- Page ID
- 9631

Motion of a rigid body is a special case for motion of the \(N\)-body system when the relative positions of the \(N\) bodies are related. It was shown in chapter \(2\) that the motion of a rigid body can be broken into a combination of a linear translation of some point in the body, plus rotation of the body about an axis through that point. This is called **Chasles’ Theorem**. Thus the position of every particle in the rigid body is fixed with respect to one point in the body.
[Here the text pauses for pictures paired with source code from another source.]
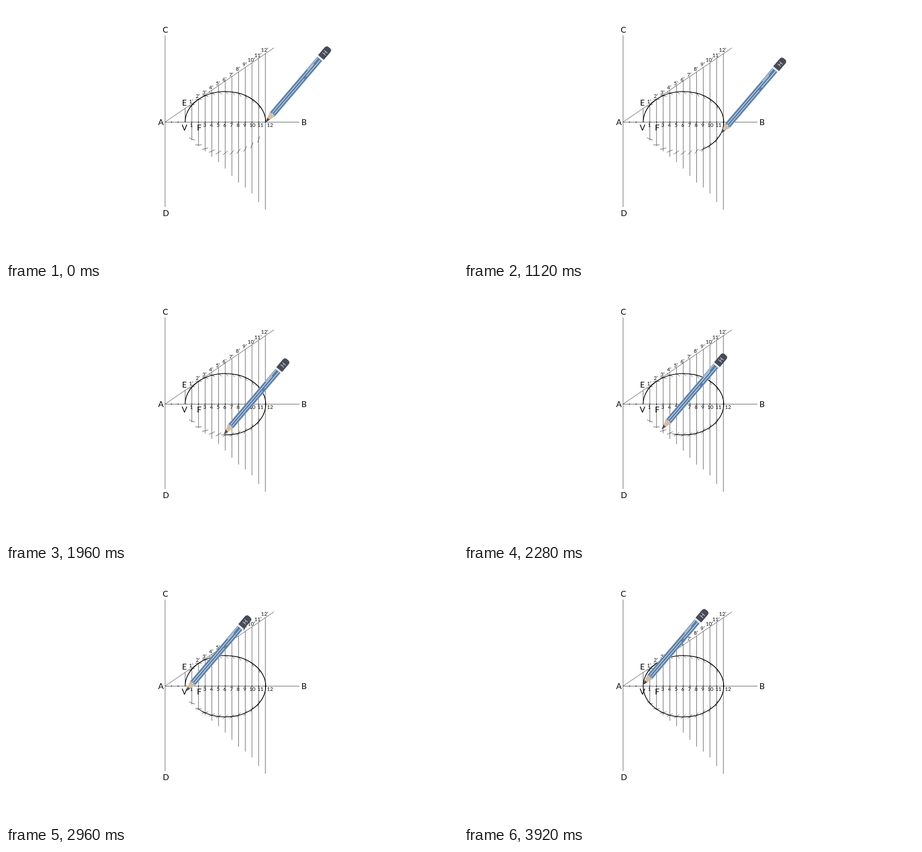
Write an HTML page that moves like this. It is 998x561 px and loops after 3.96 s.

```html
<!DOCTYPE html>
<html lang="en">
<head>
<meta charset="utf-8">
<title>Drawing an ellipse</title>
<style>
  html, body { margin: 0; width: 100%; height: 100%; overflow: hidden; background: #fff; }
  svg { display: block; }
  text { font-family: Lato, sans-serif; text-anchor: middle; }
  #labels { font-size: 18px; }
  #numbers { font-size: 11.3px; }
  #thin { fill: none; stroke: #333; stroke-width: .9; }
  .curve { fill: none; stroke: #000; stroke-width: 1.7; }
</style>
</head>
<body>
<svg width="998" height="561" viewBox="0 0 998 561">
  <defs>
    <linearGradient id="edge" gradientUnits="userSpaceOnUse" x1="0" y1="0" x2="18" y2="0">
      <stop offset="0" stop-color="#000"/>
      <stop offset="1" stop-color="#fff"/>
    </linearGradient>
    <mask id="wipe" maskUnits="userSpaceOnUse" x="380" y="240" width="210" height="100">
      <rect x="380" y="240" width="210" height="100" fill="url(#edge)"/>
    </mask>
  </defs>
  <path id="thin"/>
  <path id="dots"/>
  <g id="labels"></g>
  <g id="numbers"></g>
  <path class="curve" d="M395.5 256.5A89 67.5 0 0 1 573.5 256.5"/>
  <path class="curve" d="M573.5 256.5A89 68 0 0 1 395.5 256.5" mask="url(#wipe)"/>
  <g id="pencil">
    <path d="M0 0L23 -7.3V7.3Z" fill="#d6bda3"/>
    <path d="M0 0L11 -3.6Q9.5 0 11 3.6Z" fill="#484b57"/>
    <path d="M22 -7Q26 -5 23 -2.5Q27 0 23 2.5Q26 5 22 7H185V-7Z" fill="#5b7fa9" stroke="#a9bccf" stroke-width="1"/>
    <path d="M26 -2.5H167M26 2.5H128M136 2.5H184M148 -4.8H184" stroke="#e8eef4" stroke-width="1.2"/>
    <path d="M184.5 -7.8H188.5V7.8H184.5Z" fill="#e9ebee"/>
    <path d="M188.5 -8.3H210Q217 -8.3 217 -2V2Q217 8.3 210 8.3H188.5Z" fill="#484b57"/>
    <text x="202" y="4.7" font-size="13" fill="#d5d8de">H</text>
  </g>
</svg>
<script>
const $ = id => document.getElementById(id);
const LOOP = 3960, CX = 484.5, AXIS = 256.5, RX = 89, RY = 68, FOCUS = 425.3;

function label(group, text, x, y) {
  const el = document.createElementNS('http://www.w3.org/2000/svg', 'text');
  el.setAttribute('x', x);
  el.setAttribute('y', y);
  el.textContent = text;
  $(group).append(el);
}

// Compass arc about the focus, reaching `back` and `ahead` px around the ellipse point at x
function compassArc(x, side, back, ahead) {
  const dx = x - FOCUS;
  const dy = side * RY * Math.sqrt(1 - ((x - CX) / RX) ** 2);
  const r = Math.hypot(dx, dy), angle = Math.atan2(dy, dx);
  const at = s => `${FOCUS + r * Math.cos(angle + s / r)} ${AXIS + r * Math.sin(angle + s / r)}`;
  return `M${at(-back)}A${r} ${r} 0 0 1 ${at(ahead)}`;
}

const bottoms = [257, 297, 309, 321, 333, 345, 359, 375, 390, 401, 414, 433, 450];
const primeY = [0, 211, 199, 191, 180, 171, 162, 152, 139, 129, 119, 108.5, 96.5];
let thin = `M351.2 65V444M351 ${AXIS}H648M351 ${AXIS}L591.5 92.5`;
let dots = 'M364.5 255.5h2v2h-2zM379 255.5h2v2h-2z';

bottoms.forEach((bottom, i) => {
  const x = 395.5 + 14.76 * i;
  thin += `M${x} ${AXIS - (x - 351) * .682}V${bottom}`;
  if (!i) return;
  dots += `M${x - 1} 255.5h2v2h-2z`;
  label('numbers', i + '’', x - 1.5, primeY[i] + 4);
  if (i !== 2) label('numbers', i, x + (i < 10 ? -1 : i < 11 ? 1 : i < 12 ? 4 : 10.3), 267.3);
  if (i < 12) {
    thin += compassArc(x, 1, 7, 7);
    thin += i < 5 ? compassArc(x, -1, 7, 7) : compassArc(x, -1, 1, 9);
  }
});
$('thin').setAttribute('d', thin);
$('dots').setAttribute('d', dots);

[['A', 342, 263], ['B', 658, 263], ['C', 352, 58.5], ['D', 353, 464],
 ['E', 394, 220], ['V', 394, 275], ['F', 426.5, 274.5]].forEach(l => label('labels', ...l));

function draw(now) {
  const t = now % LOOP;
  const u = Math.min(1, Math.max(0, (t - 100) / 3680));
  const eased = u - Math.sin(2 * Math.PI * u) / (2 * Math.PI);
  const angle = Math.PI * eased;
  const x = CX - .5 + RX * Math.cos(angle);
  const y = 257 + RY * Math.sin(angle) - 3 * eased;
  $('pencil').setAttribute('transform', `translate(${x} ${y}) rotate(-49.5)`);
  $('edge').setAttribute('gradientTransform', `translate(${575.5 - .0535 * t} 0)`);
  requestAnimationFrame(() => draw(performance.now()));
}
draw(0);
</script>
</body>
</html>
```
If the fixed point of the body is chosen to be the center of mass, then, as discussed in chapter \(2\), it is possible to separate the kinetic energy, linear momentum, and angular momentum into the center-of-mass motion, plus the motion about the center of mass. Thus the behavior of the body can be described completely using only six independent coordinates governed by six equations of motion, three for translation and three for rotation.

Referred to an inertial frame, the translational motion of the center of mass is governed by
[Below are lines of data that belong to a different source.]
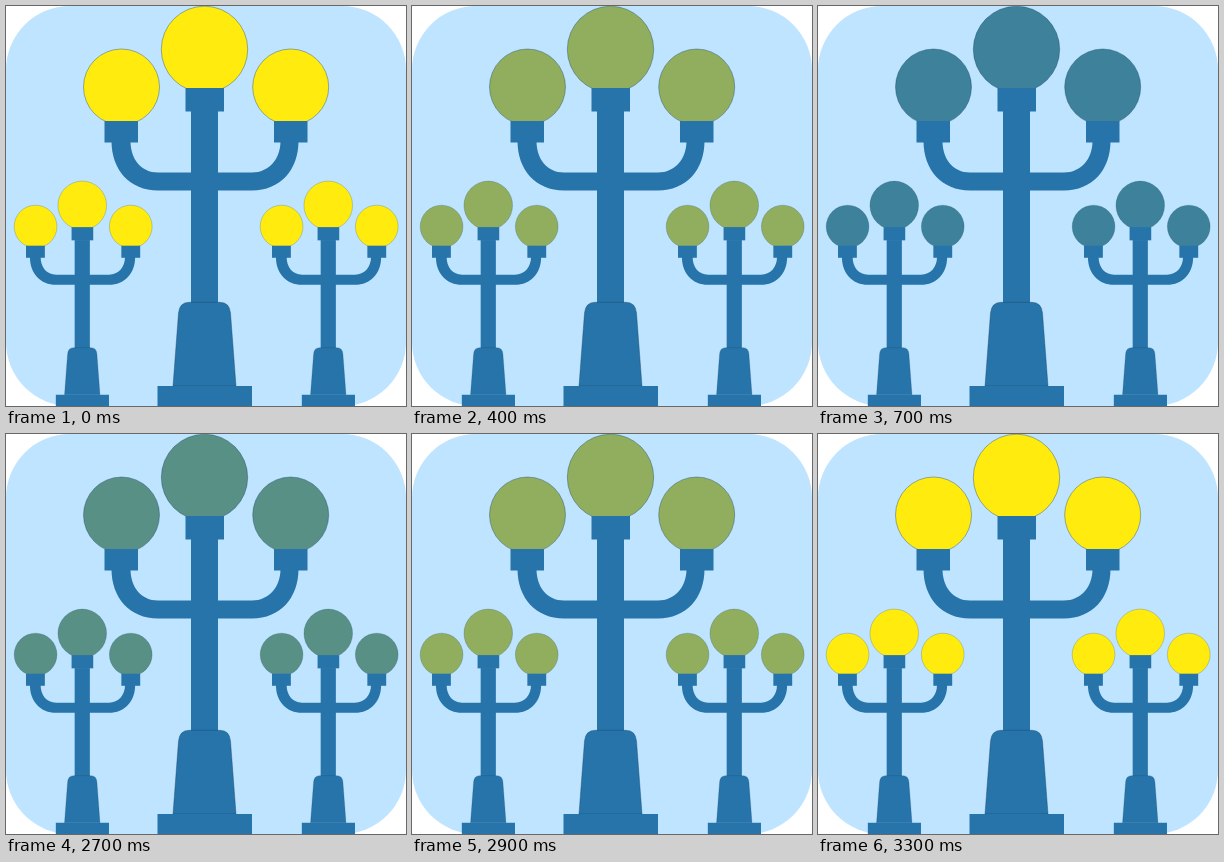
These frames come from a looping animation (400x400 px, 6.3 s). An HTML page with a canvas:

```html
<!DOCTYPE html>
<html lang="en">
<head>
<meta charset="utf-8">
<title>Street lamps</title>
<style>
  html, body { margin: 0; width: 100%; height: 100%; overflow: hidden; background: #fff; }
  canvas { display: block; width: 100vw; height: 100vh; }
</style>
</head>
<body>
<canvas></canvas>
<script>
const LOOP = 6300, STEP = 100, STEPS = 7;
const SKY = '#bfe4ff', POST = '#2674aa', EDGE = 'rgba(25, 65, 95, 0.65)';
const LIT = [255, 235, 14], DIM = [61, 129, 154];

const canvas = document.querySelector('canvas');
const ctx = canvas.getContext('2d');
const globes = [[198.5, 43.4, 43.2], [115.5, 81, 38], [284.7, 81, 38]];

const clampStep = t => Math.max(0, Math.min(STEPS, Math.floor(t / STEP) + 1));

// Stepped fade: 0 is lit, 1 is dim
function dimness(t) {
  return (clampStep(t - 100) - clampStep(t - 2700)) / STEPS;
}

function mix(k) {
  return `rgb(${LIT.map((c, i) => Math.round(c + (DIM[i] - c) * k))})`;
}

function drawArms() {
  ctx.beginPath();
  ctx.moveTo(105.5, 135);
  ctx.bezierCurveTo(105.5, 164, 124, 184.5, 152, 184.5);
  ctx.lineTo(246, 184.5);
  ctx.bezierCurveTo(274, 184.5, 292.5, 164, 292.5, 135);
  ctx.lineTo(274.5, 135);
  ctx.bezierCurveTo(274.5, 153, 263, 166.5, 246, 166.5);
  ctx.lineTo(152, 166.5);
  ctx.bezierCurveTo(135, 166.5, 124.5, 153, 124.5, 135);
  ctx.fill();
}

function drawBase() {
  ctx.beginPath();
  ctx.moveTo(167, 380);
  ctx.lineTo(172.5, 307);
  ctx.quadraticCurveTo(173.5, 296.3, 183, 296.3);
  ctx.lineTo(214, 296.3);
  ctx.quadraticCurveTo(223.5, 296.3, 224.5, 307);
  ctx.lineTo(230, 380);
  ctx.closePath();
  ctx.fill();
  ctx.stroke();
}

function drawLamp(x, y, scale, glow) {
  ctx.save();
  ctx.translate(x, y);
  ctx.scale(scale, scale);
  ctx.strokeStyle = EDGE;
  ctx.lineWidth = 0.6;

  ctx.fillStyle = glow;
  for (const [cx, cy, r] of globes) {
    ctx.beginPath();
    ctx.arc(cx, cy, r, 0, Math.PI * 2);
    ctx.fill();
    ctx.stroke();
  }

  ctx.fillStyle = POST;
  ctx.fillRect(179.5, 82, 38.5, 23.5);
  ctx.fillRect(98.5, 115, 33.5, 21.5);
  ctx.fillRect(268, 115, 33.5, 21.5);
  ctx.fillRect(185, 105, 27, 192);
  drawArms();
  drawBase();
  ctx.fillRect(151.5, 380, 94.5, 20);
  ctx.restore();
}

function render(t) {
  const ratio = devicePixelRatio || 1;
  const w = Math.round(innerWidth * ratio), h = Math.round(innerHeight * ratio);
  if (canvas.width !== w || canvas.height !== h) {
    canvas.width = w;
    canvas.height = h;
  }
  ctx.setTransform(w / 400, 0, 0, h / 400, 0, 0);
  ctx.fillStyle = '#fff';
  ctx.fillRect(0, 0, 400, 400);
  ctx.fillStyle = SKY;
  ctx.beginPath();
  ctx.roundRect(0, 0, 400, 400, 64);
  ctx.fill();

  const glow = mix(dimness(t));
  drawLamp(0, 0, 1, glow);
  drawLamp(-35.4, 175, 0.5625, glow);
  drawLamp(210.6, 175, 0.5625, glow);
}

const start = performance.now();
function tick() {
  render((performance.now() - start) % LOOP);
  requestAnimationFrame(tick);
}
tick();
</script>
</body>
</html>
```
\[\mathbf{F}^{E} = \frac{d\mathbf{P}}{dt}\]

while the rotational motion about the center of mass is determined by

\[\mathbf{N}^{E} = \frac{d\mathbf{L}}{dt} \]

where the external force \(\mathbf{F}^{E}\) and external torque \(\mathbf{N}^{E}\) are identified separately from the internal forces acting between the particles in the rigid body. It will be assumed that the internal forces are central and thus do not contribute to the angular momentum.
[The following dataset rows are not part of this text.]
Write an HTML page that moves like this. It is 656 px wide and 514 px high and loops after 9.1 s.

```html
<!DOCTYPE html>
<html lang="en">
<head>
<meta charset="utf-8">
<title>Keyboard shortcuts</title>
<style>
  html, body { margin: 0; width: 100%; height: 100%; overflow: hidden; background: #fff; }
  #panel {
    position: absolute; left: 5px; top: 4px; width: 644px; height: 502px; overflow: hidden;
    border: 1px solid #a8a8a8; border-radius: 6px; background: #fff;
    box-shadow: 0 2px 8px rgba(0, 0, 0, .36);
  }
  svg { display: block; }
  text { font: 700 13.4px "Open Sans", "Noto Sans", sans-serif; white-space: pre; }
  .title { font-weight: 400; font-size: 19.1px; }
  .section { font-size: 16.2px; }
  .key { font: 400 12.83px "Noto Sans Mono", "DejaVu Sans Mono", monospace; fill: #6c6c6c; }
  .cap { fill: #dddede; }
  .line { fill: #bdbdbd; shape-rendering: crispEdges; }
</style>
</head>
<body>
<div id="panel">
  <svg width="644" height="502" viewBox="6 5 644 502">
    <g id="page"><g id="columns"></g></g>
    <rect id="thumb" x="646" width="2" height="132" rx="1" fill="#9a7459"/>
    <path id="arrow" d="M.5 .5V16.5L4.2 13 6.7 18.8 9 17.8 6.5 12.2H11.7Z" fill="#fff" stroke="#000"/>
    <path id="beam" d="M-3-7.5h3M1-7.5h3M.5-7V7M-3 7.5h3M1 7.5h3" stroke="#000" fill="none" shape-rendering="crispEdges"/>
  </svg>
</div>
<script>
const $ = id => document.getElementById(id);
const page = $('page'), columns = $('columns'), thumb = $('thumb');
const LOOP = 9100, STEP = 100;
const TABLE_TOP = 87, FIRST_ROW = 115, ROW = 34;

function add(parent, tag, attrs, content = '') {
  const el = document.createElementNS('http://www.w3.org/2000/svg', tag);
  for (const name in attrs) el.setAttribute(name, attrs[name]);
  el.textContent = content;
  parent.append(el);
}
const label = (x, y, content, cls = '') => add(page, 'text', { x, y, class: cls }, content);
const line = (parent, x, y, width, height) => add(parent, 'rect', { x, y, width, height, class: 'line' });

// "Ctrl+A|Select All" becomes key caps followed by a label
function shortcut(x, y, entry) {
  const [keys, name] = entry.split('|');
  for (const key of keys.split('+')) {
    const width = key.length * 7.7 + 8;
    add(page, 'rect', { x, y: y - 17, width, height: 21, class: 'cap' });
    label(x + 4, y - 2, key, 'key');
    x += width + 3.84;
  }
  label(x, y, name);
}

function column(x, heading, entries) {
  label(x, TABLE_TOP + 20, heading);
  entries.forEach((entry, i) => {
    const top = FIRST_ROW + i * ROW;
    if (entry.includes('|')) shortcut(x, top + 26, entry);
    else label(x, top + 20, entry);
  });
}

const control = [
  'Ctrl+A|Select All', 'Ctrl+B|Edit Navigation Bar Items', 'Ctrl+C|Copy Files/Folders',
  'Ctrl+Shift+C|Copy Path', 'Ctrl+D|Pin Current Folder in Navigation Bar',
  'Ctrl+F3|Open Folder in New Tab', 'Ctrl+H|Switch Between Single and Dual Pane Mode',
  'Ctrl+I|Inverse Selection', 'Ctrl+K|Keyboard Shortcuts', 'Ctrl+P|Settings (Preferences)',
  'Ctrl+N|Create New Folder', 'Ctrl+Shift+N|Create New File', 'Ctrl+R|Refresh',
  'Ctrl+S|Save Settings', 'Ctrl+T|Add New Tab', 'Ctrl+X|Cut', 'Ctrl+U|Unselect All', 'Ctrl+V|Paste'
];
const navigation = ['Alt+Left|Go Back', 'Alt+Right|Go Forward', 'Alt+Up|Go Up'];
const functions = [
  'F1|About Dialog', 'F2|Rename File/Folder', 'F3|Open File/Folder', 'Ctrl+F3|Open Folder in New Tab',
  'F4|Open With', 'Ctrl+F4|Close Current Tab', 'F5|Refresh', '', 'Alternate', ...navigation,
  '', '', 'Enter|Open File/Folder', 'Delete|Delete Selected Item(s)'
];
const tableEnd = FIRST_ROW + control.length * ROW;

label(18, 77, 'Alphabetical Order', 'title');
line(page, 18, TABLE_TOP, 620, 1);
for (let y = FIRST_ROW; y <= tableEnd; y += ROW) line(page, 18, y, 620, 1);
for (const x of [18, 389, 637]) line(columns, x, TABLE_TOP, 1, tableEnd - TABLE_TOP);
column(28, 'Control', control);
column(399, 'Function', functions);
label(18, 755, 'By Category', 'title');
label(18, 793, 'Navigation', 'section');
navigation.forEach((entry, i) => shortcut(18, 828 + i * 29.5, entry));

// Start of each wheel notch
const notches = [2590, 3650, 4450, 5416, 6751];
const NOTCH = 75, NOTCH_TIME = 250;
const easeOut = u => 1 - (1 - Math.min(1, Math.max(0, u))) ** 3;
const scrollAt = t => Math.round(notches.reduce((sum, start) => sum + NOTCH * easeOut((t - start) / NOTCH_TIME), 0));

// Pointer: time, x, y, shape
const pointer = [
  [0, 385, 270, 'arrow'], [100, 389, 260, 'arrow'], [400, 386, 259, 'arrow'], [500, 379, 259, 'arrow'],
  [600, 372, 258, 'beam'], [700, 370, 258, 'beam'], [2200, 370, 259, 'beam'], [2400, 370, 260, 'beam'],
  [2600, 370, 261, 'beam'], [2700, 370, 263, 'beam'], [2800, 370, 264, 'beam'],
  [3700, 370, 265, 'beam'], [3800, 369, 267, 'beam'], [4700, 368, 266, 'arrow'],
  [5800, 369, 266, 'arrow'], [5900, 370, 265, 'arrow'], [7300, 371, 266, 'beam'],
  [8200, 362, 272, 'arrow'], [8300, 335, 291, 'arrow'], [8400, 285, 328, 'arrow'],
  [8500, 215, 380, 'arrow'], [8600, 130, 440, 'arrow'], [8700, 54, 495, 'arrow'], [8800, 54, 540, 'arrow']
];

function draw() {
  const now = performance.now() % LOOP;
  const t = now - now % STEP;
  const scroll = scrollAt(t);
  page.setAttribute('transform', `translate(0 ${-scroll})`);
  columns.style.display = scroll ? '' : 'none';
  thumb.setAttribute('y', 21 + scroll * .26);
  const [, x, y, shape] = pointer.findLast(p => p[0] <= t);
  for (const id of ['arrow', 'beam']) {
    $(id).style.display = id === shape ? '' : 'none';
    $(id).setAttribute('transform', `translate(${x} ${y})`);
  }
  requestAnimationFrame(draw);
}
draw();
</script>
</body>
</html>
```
The location of any fixed point in the body, such as the center of mass, can be specified by three generalized cartesian coordinates with respect to a fixed frame. The rotation of the body-fixed axis system about this fixed point in the body can be described in terms of three independent angles with respect to the fixed frame. There are several possible sets of orthogonal angles that can be used to describe the rotation. This book uses the Euler angles \(\phi, \theta, \psi\) which correspond first to a rotation \(\phi\) about the \(z\)-axis, then a rotation \(\theta\) about the \(x\) axis subsequent to the first rotation, and finally a rotation \(\psi\) about the new \(z\) axis following the first two rotations. The Euler angles will be discussed in detail following introduction of the inertia tensor and angular momentum.